A growing number of U.S. colleges are announcing plans to mandate the vaccination of students returning to campus this fall, in line with President Joe Biden’s pledge to make all adults in the country eligible for COVID-19 jabs by early summer.
At least six colleges - Cornell University, Rutgers University, Fort Lewis College, Nova Southeastern University, St. Edward’s University, and Roger Williams College in Rhode Island - have so far said that all students would need to be vaccinated before a fall return.
Three COVID-19 vaccines have been authorized for emergency use by the Food and Drug Administration (FDA) in the United States so far - Pfizer/BioNTech’s two-dose vaccine, Moderna’s two-dose vaccine, and Johnson & Johnson’s single-shot vaccine. Emergency use authorization is a faster, less rigorous process compared to full FDA approval.
Vaccines that have previously been required by U.S. colleges, for example shots for rubella or measles, had full FDA approval.
Rutgers President Jonathan Holloway said in a statement that its vaccine requirement will apply to three of the university’s main campuses—New Brunswick, Newark, and Camden.

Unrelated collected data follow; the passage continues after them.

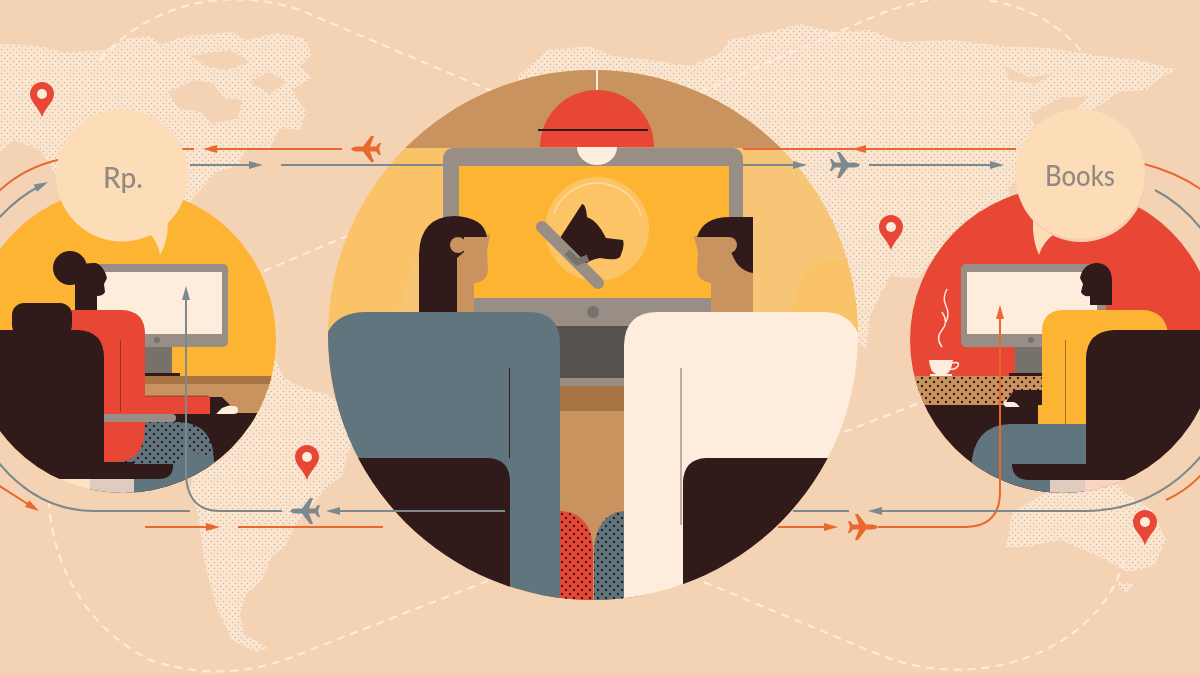
<!DOCTYPE html>
<html lang="en">
<head>
<meta charset="utf-8">
<title>Trade across the world</title>
<style>
:root{--sand:#f4d3b5;--land:#fae5d0;--cream:#feecdc;--bubble:#fddcb8;--yellow:#fdb433;--pale-yellow:#fac367;--red:#e94736;--orange:#ea682d;--slate:#60757e;--route:#7c8a8d;--tan:#c8935e;--brown:#a87444;--dark:#301a1a;--metal:#988e86;--metal-dark:#77716c;--label:#938982}
html,body{margin:0;height:100%;overflow:hidden;background:var(--sand)}
svg{display:block;width:1200px;height:675px}
.land{fill:var(--land)}.cream{fill:var(--cream)}.yellow{fill:var(--yellow)}.red{fill:var(--red)}.slate{fill:var(--slate)}
.tan{fill:var(--tan)}.brown{fill:var(--brown)}.dark{fill:var(--dark)}.metal{fill:var(--metal)}.metal-dark{fill:var(--metal-dark)}.bubble{fill:var(--bubble)}
.dashes{fill:none;stroke:var(--cream);stroke-width:2;stroke-dasharray:8 6}
.out{fill:none;stroke:var(--orange);stroke-width:2}
.back{fill:none;stroke:var(--route);stroke-width:2}
.out-fill{fill:var(--orange)}.back-fill{fill:var(--route)}
.seam{fill:none;stroke:var(--dark);stroke-width:1}
.label{font:500 28px Lato,"Open Sans",sans-serif;fill:var(--label);text-anchor:middle}
</style>
</head>
<body>
<svg viewBox="0 0 1200 675" role="img" aria-label="Two people far apart trade money for books through a screen">
<defs>
<pattern id="map-dots" width="6" height="6" patternUnits="userSpaceOnUse"><circle cx="1.5" cy="1.5" r=".8" fill="#d9b596"/><circle cx="4.5" cy="4.5" r=".8" fill="#d9b596"/></pattern>
<pattern id="ink-dots" width="8" height="8" patternUnits="userSpaceOnUse"><circle cx="2" cy="2" r="1.2" fill="#301a1a"/><circle cx="6" cy="6" r="1.2" fill="#301a1a"/></pattern>
<clipPath id="hub-clip"><circle cx="593" cy="335" r="265"/></clipPath>
<clipPath id="buyer-clip"><circle cx="123" cy="340" r="153"/></clipPath>
<clipPath id="seller-clip"><circle cx="1063" cy="340" r="153"/></clipPath>
<path id="plane" d="M15 0Q13-3 8-2.500L3-2.500-5-13H-8L-4-2.500H-10L-13-6H-15L-13 0-15 6H-13L-10 2.500H-4L-8 13H-5L3 2.500H8Q13 3 15 0Z"/>
<path id="arrow" d="M0 0L-14-4V4Z"/>
<g id="pin"><path class="red" d="M0 17C-4 6-12 2-12-6A12 12 0 0 1 12-6C12 2 4 6 0 17Z"/><circle class="cream" cy="-6" r="5"/></g>
<g id="continents">
<path d="M0 44L40 46 62 52 105 50 128 38 150 36 162 45 180 37 232 32 246 40 276 33 304 38 312 54 300 66 312 78 292 90 306 112 300 130 280 128 270 148 246 148 238 166 216 172 204 186 190 202 186 222 174 232 160 224 140 232 120 250 100 230 66 190 40 150 14 140 0 152Z"/>
<path d="M262 362L276 360 284 378 304 388 326 394 352 410 362 428 348 452 342 476 326 488 310 508 296 524 284 548 272 556 262 580 246 594 240 614 244 634 268 648 256 652 232 640 216 606 204 560 198 514 190 490 200 440Z"/>
<path d="M520 74L548 50 590 46 612 56 650 60 690 66 722 52 728 40 770 32 800 24 836 32 870 30 900 42 950 40 1000 46 1050 48 1100 56 1140 60 1176 70 1160 78 1146 90 1120 92 1096 108 1084 120 1070 116 1088 96 1060 98 1030 114 1040 140 1028 170 1008 190 1018 212 996 242 972 252 960 262 940 250 918 278 890 276 870 316 866 350 846 330 820 270 790 280 760 310 600 310 400 310 412 250 470 180 500 110Z"/>
<path d="M1006 548L1012 512 1040 496 1064 480 1092 492 1108 474 1124 492 1152 510 1166 540 1154 566 1128 572 1098 556 1060 540 1030 546ZM1116 582L1134 584 1126 594Z"/>
</g>
</defs>

<rect width="1200" height="675" fill="var(--sand)"/>
<g id="world-map">
<use href="#continents" class="land"/><use href="#continents" fill="url(#map-dots)"/>
<g fill="var(--sand)"><path d="M168 92L196 80 214 84 222 98 242 100 238 118 212 124 200 112 178 108Z"/><path d="M190 56L230 50 250 62 226 70 206 66ZM250 82L270 72 286 82 270 94Z"/><path d="M1004 66L1030 78 1052 74 1036 84 1010 80Z"/></g>
</g>

<g class="dashes">
<path d="M100 60C145 8 220-16 300 10L492 91M700 92L880 14C960-18 1040 0 1082 52"/>
<path d="M49 500C52 570 90 630 150 660 210 680 260 672 310 650L490 580M704 582L880 655C980 695 1100 650 1124 560"/>
<path d="M264 271L380 222M844 432L922 402"/>
</g>

<g id="hub" clip-path="url(#hub-clip)">
<rect x="328" y="70" width="530" height="530" fill="var(--pale-yellow)"/>
<path d="M743 148H858V262L828 258 806 268 790 312H743ZM330 310L400 310 412 262 443 248V312Z" fill="#f6c87d" opacity=".7"/>
<rect class="tan" x="328" y="70" width="530" height="78"/>
<rect class="tan" x="540" y="320" width="110" height="290"/>
<rect class="brown" x="540" y="386" width="110" height="25"/>
<rect x="540" y="325" width="110" height="54" fill="#57524d"/>
<rect class="metal" x="540" y="378" width="110" height="8"/>
<g id="shared-monitor">
<rect class="metal" x="443" y="148" width="300" height="178" rx="10"/>
<rect class="yellow" x="459" y="166" width="270" height="132"/>
<circle class="metal-dark" cx="593" cy="312" r="6"/>
<circle cx="597" cy="229" r="52" fill="#fcc466"/>
<path d="M554 213A46 46 0 0 1 641 215" fill="none" stroke="#fedca0" stroke-width="1.500"/>
</g>
<g id="guard-dog">
<path class="dark" d="M560 238L582 204Q586 204 587 217 598 221 606 238L623 240Q625 246 620 257 616 261 600 258 588 260 584 266Z"/>
<path d="M542 227L598 283" stroke="var(--metal)" stroke-width="12" stroke-linecap="round"/>
<path d="M567 252L577 262 588 258" fill="none" stroke="var(--metal-dark)" stroke-width="7"/>
</g>
<path d="M597 70V91" stroke="var(--cream)" stroke-width="2"/>
<path class="red" d="M540 147A57 57 0 0 1 654 147Z"/>
<path d="M538 130H648" stroke="var(--dark)" stroke-width="2"/>
<path class="cream" d="M577 147A20 18 0 0 0 617 147Z"/>
<g id="knees">
<path class="red" d="M550 511H562Q592 514 593 550V610H550Z"/><path class="slate" d="M594 610V550Q596 514 624 511H640V610Z"/>
<path d="M560 511Q592 514 593 550V610H560ZM594 610V550Q596 514 624 511V610Z" fill="url(#ink-dots)"/>
</g>
<g id="left-viewer">
<path class="tan" d="M450 234H490L487 252 488 270Q487 282 474 283V316H450Z"/>
<path class="dark" d="M419 316V254Q420 217 454 216 484 217 487 237H464V252L457 258V316Z"/>
<circle class="tan" cx="458" cy="245" r="8"/>
<path class="slate" d="M322 610V350Q328 312 366 312H528Q560 312 560 344V610Z"/>
<path class="dark" d="M328 458H488Q510 459 510 482V610H328Z"/>
<path class="seam" d="M509.500 368V458"/>
</g>
<g id="right-viewer">
<path class="tan" d="M694 236H753V316H711V283Q698 281 697 270L698 252Z"/>
<path class="dark" d="M697 237Q703 217 730 217H753V273Q732 270 728 237Z"/>
<circle class="tan" cx="729" cy="245" r="8"/>
<path class="cream" d="M624 610V345Q625 312 658 312H824Q858 313 862 350V610Z"/>
<path class="dark" d="M683 610V482Q684 459 706 458H862V610Z"/>
<path class="seam" d="M681 368V525" stroke-opacity=".6"/>
</g>
</g>

<g id="buyer" clip-path="url(#buyer-clip)">
<rect class="yellow" x="-40" y="180" width="320" height="320"/>
<rect class="tan" x="90" y="376" width="190" height="38"/><rect class="brown" x="90" y="376" width="190" height="8"/>
<rect class="dark" x="90" y="413" width="190" height="80"/>
<rect class="metal" x="80" y="264" width="148" height="83" rx="5"/>
<rect class="cream" x="86" y="272" width="136" height="62"/>
<circle class="metal-dark" cx="157" cy="340" r="3"/>
<rect class="metal-dark" x="142" y="347" width="30" height="27"/><rect class="dark" x="134" y="373" width="46" height="3"/>
<rect class="cream" x="214" y="406" width="24" height="8" rx="4"/>
<path class="dark" d="M206 397H222L230 405 222 408 216 414H206Z"/>
<path class="cream" d="M50 476H136V496H50Z" opacity=".85"/>
<path class="slate" d="M104 422H180Q214 424 214 462V496H134V462H104Z"/>
<path d="M140 422H180Q214 424 214 456L190 452 173 464H104Z" fill="url(#ink-dots)"/>
<path class="red" d="M60 310H122Q145 311 145 334V396H210V414H145V428Q144 462 116 462H60Z"/>
<path class="seam" d="M120.500 340V412M145 396H208" stroke-opacity=".45"/>
<circle class="dark" cx="70" cy="268" r="17"/>
<path class="dark" d="M75 310V272Q80 262 96 263 104 266 107 278L104 284 105 292Q103 296 97 296V310Z"/>
<rect class="metal" x="96" y="414" width="80" height="8" rx="4"/>
<rect class="dark" x="12" y="303" width="60" height="34" rx="12"/>
<path class="dark" d="M-40 330H78Q104 331 104 358V464H173Q174 479 158 479H-40Z"/>
</g>

<g id="seller" clip-path="url(#seller-clip)">
<rect class="red" x="905" y="180" width="320" height="320"/>
<rect class="tan" x="905" y="376" width="180" height="30"/><rect x="905" y="376" width="180" height="30" fill="url(#ink-dots)"/>
<rect class="dark" x="905" y="405" width="180" height="90"/>
<rect class="metal" x="961" y="264" width="145" height="83" rx="5"/>
<rect class="cream" x="967" y="272" width="130" height="62"/>
<circle class="metal-dark" cx="1031" cy="340" r="3"/>
<rect class="metal-dark" x="1015" y="347" width="30" height="27"/><rect class="dark" x="1009" y="373" width="46" height="3"/>
<g id="tea"><path class="cream" d="M929 360H953Q951 373 946 374H936Q930 372 929 360ZM930 374H952V376H930Z"/><path d="M952 363Q960 361 958 366 955 370 950 369M942 347Q935 338 942 330T942 312M946 322Q950 314 946 306T947 289" fill="none" stroke="var(--cream)" stroke-width="1.500"/></g>
<rect class="cream" x="1004" y="400" width="20" height="7" rx="3"/>
<path class="dark" d="M1014 390H1044V424H1020Q1026 408 1014 402L1006 402Z"/>
<path class="cream" d="M1050 476H1140V496H1050Z" opacity=".85"/>
<path class="slate" d="M971 470Q972 425 1010 424H1100V480H1050V496H971Z"/>
<path class="yellow" d="M1038 424V405H1042V330Q1043 311 1062 310H1144Q1166 312 1168 334V424Z"/>
<path class="seam" d="M1065.500 340V424" stroke-opacity=".45"/>
<path class="dark" d="M1112 305V280Q1111 263 1096 263 1083 264 1080 278L1083 284 1081 292Q1083 297 1090 296V305Z"/>
<path class="dark" d="M1086 464V358Q1087 331 1114 330H1220V480H1028Q1012 479 1012 464Z"/>
</g>

<g id="outbound-routes">
<g class="out"><path d="M-2 192Q24 167 62 159M180 149H194M210 149H342M743 149H1016M1144 164Q1176 172 1202 190M-2 485L34 508M145 527H214M238 527H383M778 527H832M878 527H966Q1000 526 1000 492V310M1166 500Q1186 491 1202 474"/></g>
<g class="out-fill">
<use href="#arrow" transform="translate(203 149) rotate(180)"/><use href="#arrow" transform="translate(852 149) rotate(180)"/><use href="#arrow" transform="translate(39 511) rotate(32)"/><use href="#arrow" x="220" y="527"/><use href="#arrow" x="838" y="527"/><use href="#arrow" transform="translate(1000 305) rotate(-90)"/>
<use href="#plane" transform="translate(366 149) rotate(180)"/><use href="#plane" x="863" y="527"/>
</g>
</g>
<g id="return-routes">
<g class="back"><path d="M-2 219Q18 197 40 186M190 165H256M281 165H443M743 165H802M869 165H998M1155 190Q1182 204 1202 230M-2 462Q38 511 94 511H190M186 296V476Q188 511 220 511H282M334 511H505M793 511H849M876 511H1086Q1156 510 1202 455"/></g>
<g class="back-fill">
<use href="#arrow" transform="translate(48 182) rotate(-26)"/><use href="#arrow" x="263" y="165"/><use href="#arrow" x="807" y="165"/><use href="#arrow" x="1004" y="165"/><use href="#arrow" transform="translate(186 286) rotate(-90)"/><use href="#arrow" transform="translate(326 511) rotate(180)"/><use href="#arrow" transform="translate(868 511) rotate(180)"/>
<use href="#plane" x="845" y="165"/><use href="#plane" transform="translate(305 511) rotate(180)"/>
</g>
</g>

<g id="pins"><use href="#pin" x="42" y="100"/><use href="#pin" x="891" y="233"/><use href="#pin" x="307" y="463"/><use href="#pin" x="1145" y="528"/></g>

<g id="speech">
<path class="bubble" d="M150 234Q158 242 160 255 168 242 168 222Z"/><circle class="bubble" cx="122" cy="175.500" r="66"/>
<path class="bubble" d="M1033 220Q1032 240 1039 255 1043 242 1054 234Z"/><circle cx="1081" cy="177" r="65" fill="#f6cdb0"/><circle class="bubble" cx="1080" cy="174" r="65"/>
<text class="label" x="123" y="188">Rp.</text>
<text class="label" x="1080" y="186" textLength="70" lengthAdjust="spacingAndGlyphs">Books</text>
</g>
</svg>
</body>
</html>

Beginning this fall, students will be required to present “proof of vaccination” before they are allowed to move into their dormitories, or attend physical classes.
“Adding COVID-19 vaccination to our student immunization requirements will help provide a safer and more robust college experience for our students,” Holloway said in the statement, noting that students may file for an exemption for religious or medical reasons.
Fort Lewis College President Tom Stritikus said in a letter that the requirement will provide “our best hope for returning to the hands-on, inclusive, experiential, and personalized learning environment that we have all come to love.”
“As such, all students enrolling at FLC for the fall 2021 semester will be required to get a COVID-19 vaccine,” Stritikus said.
Cornell University President Martha E. Pollack wrote in a letter that it plans to require students returning to Ithaca, Geneva, and Cornell Tech campuses this fall to be vaccinated against COVID-19, the disease caused by the CCP (Chinese Communist Party) virus.
The decision was made following “recent announcements of expanded vaccine eligibility in New York and other states, and increasing vaccine production,” Pollack said.
On Friday, Nova Southeastern University said in a statement that it intends to resume “full, in-person classroom learning for on-ground courses” in the fall, and that all students, faculty, and staff will need to be vaccinated.
At St. Edward’s University, all employees and students aged 16 and above will be required to be vaccinated for a return to campus this fall semester, its COVID-19 Steering Team announced (pdf). Pfizer’s vaccine is the only one with FDA authorization for use in people as young as 16.
According to The New York Times, since Jan. 1, more than 120,000 CCP virus cases have been linked to U.S. colleges and universities, with more than 100 deaths involving students and employees since the beginning of the pandemic. The majority of those who have died have been employees, and most of the deaths occurred last year, the report states, citing case data through open records requests at public universities.